Congress passed the Paycheck Protection Program Flexibility Act (Act) to make it simpler for small businesses and other borrowers to qualify for full loan forgiveness. President Trump signed it into law on June 5. The Act extended the amount of time in which businesses can use their loans and offered more flexibility on how to spend funds. One item that did not change was the application deadline. The deadline to apply for Paycheck Protection Program loans was and remained June 30.
The U.S. Small Business Administration (SBA), in consultation with the Treasury Department, released in mid-June a revised loan forgiveness application for the Paycheck Protection Program (PPP). The SBA also released a new EZ application for forgiveness of PPP loans. To have their loan forgiven, small business owners must fill out an application, and submit it to the bank or lender that approved their initial request. The application focuses on criteria regarding the types of expenses that are forgivable. It also includes a step-by-step calculator for determining forgiveness eligibility.
The EZ application requires fewer calculations and less documentation than the full application and can be used by borrowers that, 1) are self-employed and have no employees; or 2) did not reduce the salaries or wages of their employees by more than 25 percent and did not reduce the number or hours of their employees; or 3) experienced reductions in business activity as a result of health directives related to COVID-19 and did not reduce the salaries or wages of their employees by more than 25 percent.
The Act transformed the PPP in the following ways by:
•Extending the deadline from June 30 to Dec. 31 to rehire full-time equivalent employees for their salaries to count toward loan forgiveness.
•Reducing the proportion of the loan proceeds that businesses must spend on payroll to be eligible for full forgiveness. Sixty percent of loan proceeds must be spent on payroll costs such as salaries and benefits for up to $100,000 annualized per employee. The rest can be spent on other allowable expenses. The former payroll spending requirement for loan forgiveness was 75 percent.
•Extending the repayment period for nonforgiven PPP loans approved on or after June 5 to five years at 1 percent interest to repay the loan rather than the initial two-year repayment period.
The maturity date can also be extended for loans made before June 5 if the borrower and lender mutually agree to extend it to 5 years.
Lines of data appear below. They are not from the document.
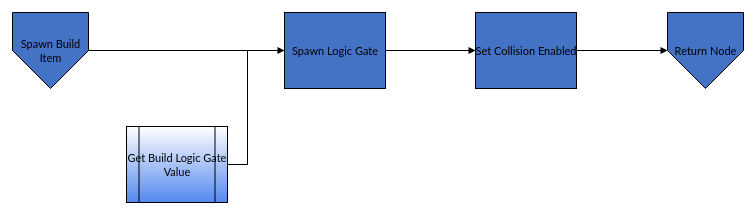
<!DOCTYPE html>
<html lang="en">
<head>
<meta charset="utf-8">
<title>Spawn Build Item flowchart</title>
<style>
:root {
  --paper: #ffffff;
  --node: #4472c4;
  --ink: #000000;
  --fade-top: #ffffff;
  --fade-bottom: #5488ee;
}
* { box-sizing: border-box; }
html, body { margin: 0; overflow: hidden; background: var(--paper); }
.flowchart {
  position: relative;
  width: 756px;
  height: 215px;
  overflow: hidden;
  font: 11px/14px Lato, "Open Sans", sans-serif;
  color: var(--ink);
}
.shapes { position: absolute; inset: 0; display: block; }
.shapes .node { fill: var(--node); stroke: var(--ink); }
.shapes .subroutine { fill: url(#fade); stroke: var(--ink); }
.shapes .wire { fill: none; stroke: var(--ink); }
.shapes .head { fill: var(--ink); }
.label {
  position: absolute;
  height: 77px;
  display: flex;
  align-items: center;
  justify-content: center;
  text-align: center;
  white-space: nowrap;
}
.start { left: 12px; top: 12px; width: 77px; }
.spawn { left: 284px; top: 12px; width: 102px; }
.collision { left: 475px; top: 12px; width: 102px; }
.return { left: 667px; top: 12px; width: 77px; }
.value { left: 126px; top: 126px; width: 102px; }
</style>
</head>
<body>
<main class="flowchart">
  <svg class="shapes" width="756" height="215" viewBox="0 0 756 215" aria-hidden="true">
    <defs>
      <linearGradient id="fade" x1="0" y1="0" x2="0" y2="1">
        <stop offset="0" stop-color="var(--fade-top)"/>
        <stop offset="1" stop-color="var(--fade-bottom)"/>
      </linearGradient>
      <polygon id="off-page" points="0,0 76,0 76,38 38,76 0,38"/>
      <polygon id="arrowhead" class="head" points="0,0 -7,-3.5 -7,3.5"/>
    </defs>
    <use class="node" href="#off-page" x="12.5" y="12.5"/>
    <rect class="node" x="284.5" y="12.5" width="101" height="76"/>
    <rect class="node" x="475.5" y="12.5" width="101" height="76"/>
    <use class="node" href="#off-page" x="667.5" y="12.5"/>
    <rect class="subroutine" x="126.5" y="126.5" width="101" height="76"/>
    <path class="wire" d="M139 126.5V202.5M215 126.5V202.5"/>
    <path class="wire" d="M88.5 50.5H278M385.5 50.5H469M576.5 50.5H661M227.5 164.5H247.5V50.5"/>
    <use href="#arrowhead" x="284.5" y="50.5"/>
    <use href="#arrowhead" x="475.5" y="50.5"/>
    <use href="#arrowhead" x="667.5" y="50.5"/>
  </svg>
  <div class="label start">Spawn Build<br>Item</div>
  <div class="label spawn">Spawn Logic Gate</div>
  <div class="label collision">Set Collision Enabled</div>
  <div class="label return">Return Node</div>
  <div class="label value">Get Build Logic Gate<br>Value</div>
</main>
</body>
</html>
•Expanding the duration of time (“covered period”) during which PPP recipients could spend the loan proceeds for payroll and nonpayroll expenses and still qualify for loan forgiveness from eight weeks from the time they received the first loan installment to 24 weeks or until Dec. 31, whichever is first.
However, borrowers with loans taken before June 5 can still choose to use the 8-week covered period.
Payroll expenses include covered benefits for employees (but not owners), including healthcare expenses, retirement contributions, and state taxes imposed on employee payroll paid by the employer (such as unemployment insurance premiums). Non-payroll expenses include mortgage interest, rent and utilities. Loan proceeds not used for qualifying purposes within the covered period are not eligible for forgiveness and must be paid back.
•Specifying that loan forgiveness will not be reduced if there’s a reduction in headcount if borrowers can show that they were unable to rehire employees or hire similarly qualified employees for unfilled positions before Dec. 31 or unable to resume normal business activity levels in that period because they were complying with health and safety guidelines for slowing the spread of the virus;
•Codifying an earlier ruling providing safe harbor for business owners who made a goodfaith effort, but were ultimately unable to return to the same level of pre-Feb. 15, 2020 business activity;
Giving borrowers 10 months from the last day of the covered period, or alternative covered period, to apply for loan forgiveness;
•Deferring principal payments, interest, and fees until the final forgiveness decision is made between lenders and the SBA. Borrowers can defer payments for up to six months, and recently updated forgiveness guidance allots banks 60 days to review forgiveness applications. The SBA gets another 90 days to make a ruling. Accumulated delays would otherwise mean some business could start payments on a loan that would eventually be forgiven.
•Allowing employers to defer their portion of payroll taxes. The Act strikes wording in the Cares Act that bars business owners who receive forgiveness on their PPP loans from deferring their payroll taxes.
Taxes incurred in 2020 are to be paid in two installments: Half is owed by Dec. 31, 2021, and the other half is owed by Dec. 31, 2022.
Eric Erdman is an attorney with Hager, Dewick & Zuengler S.C.